8 is the spot in which Dean Harrison finished the Superbike TT race this year. It wasn't the highlight of his TT week though. Dean's moment of glory was victory in the Lightweight TT ahead of James Hillier and James Cowton. Harrison piloted his RC Express Racing Kawasaki to the top step of the podium a full 14 seconds ahead of his nearest rival. And while his younger brother Adrian finished 14th in the same race, his dad Conrad's win in the first Sidecar TT of 2014, made them the first father-son duo to win TT races the same week.
Lightweight TT winner Dean Harrison made a mark at the 2014 IOMTT
9 is the number of wins Bruce Anstey has claimed at the Isle of Man. This year, though, Anstey didn't manage to take that tally any higher, finishing on the podium four times, but not claiming a single win. What he did do was pretty spectacular though - Anstey finished fourth in the Superbike TT and along the way to that fourth place finish, he set a historic new record at the Isle. 132.298mph (212.913kph). If that isn't terrifying we don't know what is.
Lap record shattered. All in a day's work for Bruce Anstey.

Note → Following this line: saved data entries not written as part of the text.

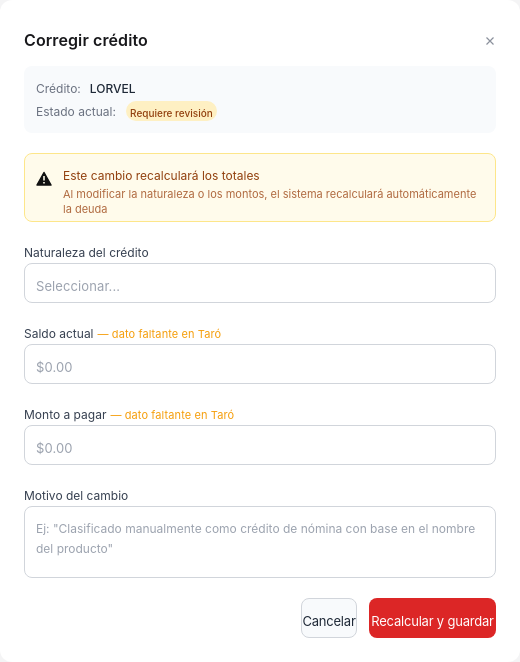
<!DOCTYPE html>
<html lang="es">
<head>
<meta charset="utf-8">
<title>Corregir crédito</title>
<style>
:root {
  --page: #f4f4f5;
  --surface: #ffffff;
  --muted-surface: #f8fafc;
  --ink: #18181b;
  --ink-strong: #1f2937;
  --label: #374151;
  --muted: #6b7280;
  --placeholder: #9ca3af;
  --border: #d1d5db;
  --warn-surface: #fffbeb;
  --warn-border: #fde68a;
  --warn-title: #92400e;
  --warn-text: #b06a40;
  --badge: #fef0c3;
  --hint: #f59e0b;
  --danger: #dc2626;
}
* { box-sizing: border-box; margin: 0; }
html, body { width: 520px; height: 662px; overflow: hidden; background: var(--page); }
body { font: 400 12px/20px Inter, "Open Sans", sans-serif; color: var(--label); }
.dialog {
  display: flex; flex-direction: column;
  width: 520px; height: 662px; padding: 24px; overflow: hidden;
  background: var(--surface); border-radius: 12px;
}
.dialog > * { flex: none; }
.dialog-header { display: flex; justify-content: space-between; height: 32px; margin-bottom: 10px; }
h1 { font-size: 16px; line-height: 32px; font-weight: 600; letter-spacing: .1px; color: var(--ink); }
.close { display: block; width: 12px; height: 32px; padding-top: 11px; }
.close svg { display: block; }
.summary { height: 67px; padding: 12px; margin-bottom: 20px; background: var(--muted-surface); border-radius: 8px; }
.summary-row { display: flex; gap: 9px; height: 23px; line-height: 22px; }
dt { color: var(--muted); }
dd { font-weight: 500; color: var(--ink-strong); }
.badge {
  display: flex; justify-content: center; width: 91px; height: 20px; margin-left: 1px; border-radius: 10px;
  font-size: 10px; line-height: 24px; white-space: nowrap;
  background: var(--badge); color: var(--warn-title);
}
.notice {
  display: flex; height: 69px; padding: 12px 11px 0; margin-bottom: 22px;
  background: var(--warn-surface); border: 1px solid var(--warn-border); border-radius: 8px;
}
.notice-icon { flex: none; width: 16px; height: 24px; margin-right: 11px; }
.notice h2 { font-size: 12px; line-height: 20px; font-weight: 400; color: var(--warn-title); }
.notice p { font-size: 11px; line-height: 15px; padding-top: 1px; color: var(--warn-text); }
.field { height: 81px; }
.field-label { display: flex; gap: 4px; height: 19px; line-height: 18px; }
.hint { font-size: 11px; letter-spacing: .1px; color: var(--hint); }
.control {
  height: 40px; padding: 3px 11px 0;
  border: 1px solid var(--border); border-radius: 8px;
  font-size: 13px; line-height: 39px; letter-spacing: .1px;
  color: var(--placeholder); background: var(--surface);
}
.field-reason { height: 111px; }
.field-reason .control { height: 72px; padding-top: 12px; font-size: 12px; line-height: 20px; letter-spacing: 0; }
.actions { display: flex; justify-content: flex-end; gap: 12px; }
.button {
  display: flex; justify-content: center; width: 127px; height: 40px; padding-top: 3px;
  border-radius: 8px; background: var(--danger); color: var(--surface);
  font-size: 13px; line-height: 40px; letter-spacing: -.2px; white-space: nowrap; text-decoration: none;
}
.button-secondary {
  width: 56px; padding-top: 2px; background: var(--muted-surface);
  border: 1px solid var(--border); color: var(--ink-strong);
}
</style>
</head>
<body>
<main class="dialog">
  <header class="dialog-header">
    <h1>Corregir crédito</h1>
    <a class="close" href="#" aria-label="Cerrar">
      <svg width="12" height="12" viewBox="0 0 12 12" fill="none" stroke="#8b919c" stroke-width="1.2"><path d="M2.5 2.5l7 7M9.5 2.5l-7 7"/></svg>
    </a>
  </header>

  <dl class="summary">
    <div class="summary-row"><dt>Crédito:</dt><dd>LORVEL</dd></div>
    <div class="summary-row"><dt>Estado actual:</dt><dd class="badge">Requiere revisión</dd></div>
  </dl>

  <section class="notice">
    <svg class="notice-icon" viewBox="0 0 16 24" aria-hidden="true">
      <path d="M8 6.5L15 19H1Z" fill="#111" stroke="#111" stroke-width="1.5" stroke-linejoin="round"/>
      <path d="M8 10v4.5M8 16v1.6" stroke="#fffbeb" stroke-width="1.6"/>
    </svg>
    <div>
      <h2>Este cambio recalculará los totales</h2>
      <p>Al modificar la naturaleza o los montos, el sistema recalculará automáticamente la deuda</p>
    </div>
  </section>

  <section class="field">
    <div class="field-label">Naturaleza del crédito</div>
    <div class="control">Seleccionar...</div>
  </section>

  <section class="field">
    <div class="field-label">Saldo actual <span class="hint">— dato faltante en Taró</span></div>
    <div class="control">$0.00</div>
  </section>

  <section class="field">
    <div class="field-label">Monto a pagar <span class="hint">— dato faltante en Taró</span></div>
    <div class="control">$0.00</div>
  </section>

  <section class="field field-reason">
    <div class="field-label">Motivo del cambio</div>
    <div class="control">Ej: "Clasificado manualmente como crédito de nómina con base en el nombre del producto"</div>
  </section>

  <footer class="actions">
    <a class="button button-secondary" href="#">Cancelar</a>
    <a class="button" href="#">Recalcular y guardar</a>
  </footer>
</main>
</body>
</html>
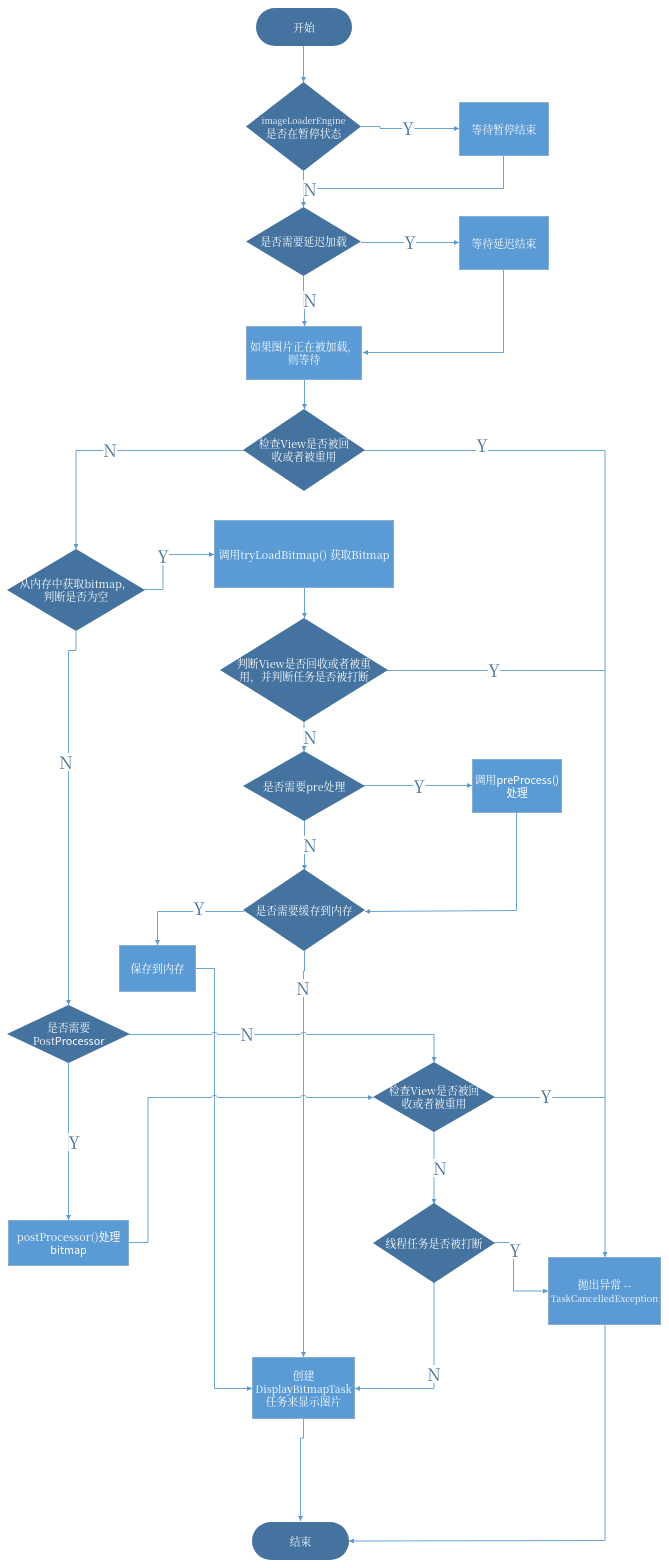
<!DOCTYPE html>
<html lang="zh-CN">
<head>
<meta charset="utf-8">
<title>图片加载流程图</title>
<style>
:root {
  --paper: #ffffff;
  --step: #5b9bd5;
  --step-edge: #86aed3;
  --decision: #44739f;
  --line: #5b9bd5;
  --label: #41719c;
  --text: #ffffff;
}
* { box-sizing: border-box; }
html, body { margin: 0; overflow: hidden; background: var(--paper); }
.flowchart {
  position: relative;
  width: 669px;
  height: 1568px;
  overflow: hidden;
  background: var(--paper);
  font-family: "Noto Serif CJK SC", "Noto Serif CJK JP", "Noto Serif", serif;
}
.connectors { position: absolute; left: 0; top: 0; }
.connectors .route { fill: none; stroke: var(--line); stroke-width: 0.9; }
.connectors .arrow { marker-end: url(#arrowhead); }
.arrowhead { fill: var(--line); }
.node {
  position: absolute;
  left: var(--x);
  top: var(--y);
  width: var(--w);
  height: var(--h);
  display: flex;
  align-items: center;
  justify-content: center;
  color: var(--text);
  font-size: 10.8px;
  line-height: 13px;
  text-align: center;
  white-space: nowrap;
}
.terminal { background: var(--decision); border-radius: 20px; }
.step { background: var(--step); border: 1px solid var(--step-edge); }
.decision { background: var(--decision); clip-path: polygon(50% 0, 100% 50%, 50% 100%, 0 50%); }
.sans { font-family: "Noto Sans CJK SC", "Noto Sans CJK JP", "Noto Sans", sans-serif; }
.engine-name { font-size: 8.6px; }
.exception-name { font-size: 9px; }
.label {
  position: absolute;
  left: var(--x);
  top: var(--y);
  transform: translate(-50%, -50%);
  margin-top: -1px;
  background: var(--paper);
  color: var(--label);
  font-size: 17px;
  line-height: 18px;
}
</style>
</head>
<body>
<main class="flowchart">
  <svg class="connectors" width="669" height="1568" viewBox="0 0 669 1568" aria-hidden="true">
    <defs>
      <marker id="arrowhead" markerUnits="userSpaceOnUse" markerWidth="6" markerHeight="5" refX="5" refY="2.5" orient="auto">
        <path class="arrowhead" d="M0 0L5 2.5L0 5Z"/>
      </marker>
    </defs>
    <g class="route">
      <path class="arrow" d="M303.5 46V82"/>
      <path class="arrow" d="M361 126.5H380V128.5H459"/>
      <path class="arrow" d="M303.5 171V207"/>
      <path d="M503.5 155V188.5H303.5"/>
      <path class="arrow" d="M361 242.5H459"/>
      <path class="arrow" d="M303.5 276V308H304.5V326"/>
      <path class="arrow" d="M503.5 269V352.5H363"/>
      <path class="arrow" d="M304.5 379V409"/>
      <path class="arrow" d="M244 450.5H76V549"/>
      <path class="arrow" d="M364 450.5H605V1257"/>
      <path class="arrow" d="M144 589.5H163V554.5H214"/>
      <path class="arrow" d="M304.5 588V618"/>
      <path d="M387 670.5H605"/>
      <path class="arrow" d="M304 721V751"/>
      <path class="arrow" d="M364 785.5H472"/>
      <path class="arrow" d="M516.5 812V910.5L365 911.5"/>
      <path class="arrow" d="M304.5 820V870"/>
      <path class="arrow" d="M244 911.5H157.5V945"/>
      <path class="arrow" d="M304.5 951V971H303.5V1357"/>
      <path class="arrow" d="M76 631V650.5H68.5V1005"/>
      <path class="arrow" d="M195 968.5H214.5V1388.5H252"/>
      <path class="arrow" d="M129 1034.5H211Q214.5 1030 218 1034.5H300Q303.5 1030 307 1034.5H434V1062"/>
      <path class="arrow" d="M68.5 1063V1220"/>
      <path class="arrow" d="M128 1242.5H148V1097.5H211Q214.5 1093 218 1097.5H300Q303.5 1093 307 1097.5H373"/>
      <path d="M494 1097.5H605"/>
      <path class="arrow" d="M434 1131V1204"/>
      <path class="arrow" d="M494 1242.5H513.5V1291H548"/>
      <path class="arrow" d="M434 1282V1388.5H355"/>
      <path class="arrow" d="M303.5 1418V1438H300.5V1521"/>
      <path class="arrow" d="M605 1325V1540.5L349 1541"/>
    </g>
  </svg>

  <span class="label" style="--x:408px;--y:129px">Y</span>
  <span class="label" style="--x:310px;--y:190px">N</span>
  <span class="label" style="--x:410px;--y:243px">Y</span>
  <span class="label" style="--x:310px;--y:301px">N</span>
  <span class="label" style="--x:110px;--y:451px">N</span>
  <span class="label" style="--x:482px;--y:446px">Y</span>
  <span class="label" style="--x:163px;--y:557px">Y</span>
  <span class="label" style="--x:494px;--y:671px">Y</span>
  <span class="label" style="--x:310px;--y:738px">N</span>
  <span class="label" style="--x:66px;--y:763px">N</span>
  <span class="label" style="--x:419px;--y:787px">Y</span>
  <span class="label" style="--x:310px;--y:846px">N</span>
  <span class="label" style="--x:199px;--y:909px">Y</span>
  <span class="label" style="--x:303px;--y:989px">N</span>
  <span class="label" style="--x:247px;--y:1035px">N</span>
  <span class="label" style="--x:546px;--y:1097px">Y</span>
  <span class="label" style="--x:74px;--y:1143px">Y</span>
  <span class="label" style="--x:440px;--y:1169px">N</span>
  <span class="label" style="--x:515px;--y:1251px">Y</span>
  <span class="label" style="--x:434px;--y:1375px">N</span>

  <div class="node terminal" style="--x:256px;--y:8px;--w:96px;--h:38px">开始</div>
  <div class="node decision" style="--x:246px;--y:82px;--w:115px;--h:89px"><span><span class="engine-name">imageLoaderEngine</span><br>是否在暂停状态</span></div>
  <div class="node step" style="--x:459px;--y:102px;--w:90px;--h:54px">等待暂停结束</div>
  <div class="node decision" style="--x:246px;--y:207px;--w:115px;--h:69px">是否需要延迟加载</div>
  <div class="node step" style="--x:459px;--y:216px;--w:90px;--h:54px">等待延迟结束</div>
  <div class="node step" style="--x:246px;--y:326px;--w:116px;--h:54px">如果图片正在被加载，<br>则等待</div>
  <div class="node decision" style="--x:243px;--y:409px;--w:122px;--h:82px">检查View是否被回<br>收或者被重用</div>
  <div class="node decision" style="--x:7px;--y:549px;--w:138px;--h:82px"><span>从内存中获取bitmap，<br>判断是否为空</span></div>
  <div class="node step" style="--x:214px;--y:520px;--w:180px;--h:68px">调用tryLoadBitmap() 获取Bitmap</div>
  <div class="node decision" style="--x:220px;--y:618px;--w:168px;--h:104px">判断View是否回收或者被重<br>用，并判断任务是否被打断</div>
  <div class="node decision" style="--x:243px;--y:751px;--w:122px;--h:70px">是否需要pre处理</div>
  <div class="node step" style="--x:472px;--y:759px;--w:90px;--h:54px"><span>调用<span class="sans">preProcess()<br>处理</span></span></div>
  <div class="node decision" style="--x:243px;--y:869px;--w:122px;--h:82px">是否需要缓存到内存</div>
  <div class="node step" style="--x:119px;--y:945px;--w:77px;--h:47px">保存到内存</div>
  <div class="node decision" style="--x:7px;--y:1005px;--w:123px;--h:58px"><span>是否需要<br>Post<span class="sans">Processor</span></span></div>
  <div class="node decision" style="--x:373px;--y:1062px;--w:122px;--h:70px">检查View是否被回<br>收或者被重用</div>
  <div class="node decision" style="--x:373px;--y:1203px;--w:122px;--h:80px">线程任务是否被打断</div>
  <div class="node step" style="--x:8px;--y:1220px;--w:121px;--h:46px"><span>postProcessor()<span class="sans">处理<br>bitmap</span></span></div>
  <div class="node step" style="--x:548px;--y:1257px;--w:113px;--h:68px"><span>抛出异常 --<br><span class="exception-name">TaskCancelledException</span></span></div>
  <div class="node step" style="--x:252px;--y:1357px;--w:103px;--h:62px"><span>创建<br><span style="font-size:10.4px">DisplayBitmapTask</span><br>任务来显示图片</span></div>
  <div class="node terminal" style="--x:252px;--y:1522px;--w:97px;--h:38px">结束</div>
</main>
</body>
</html>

10 Is the number of fingers and toes that all of these men start out with in life. Exactly the same as us. And we still can't for the life of us figure out what it is that sets them apart from us. Maybe it's the process of losing fingers as most motorcycle racers do over the course of their careers. But they never stop in their quest for glory. They simply never stop. Case in point, Guy Martin. 2014 was Martin's eleventh year at the Isle and the eleventh time he was in pursuit of a TT win. And the eleventh year that that first TT win eluded him. Like the men before him he will soldier on. Win the TT or die trying.
A decade competing in the TT and that win eludes him. Even so, what a Guy!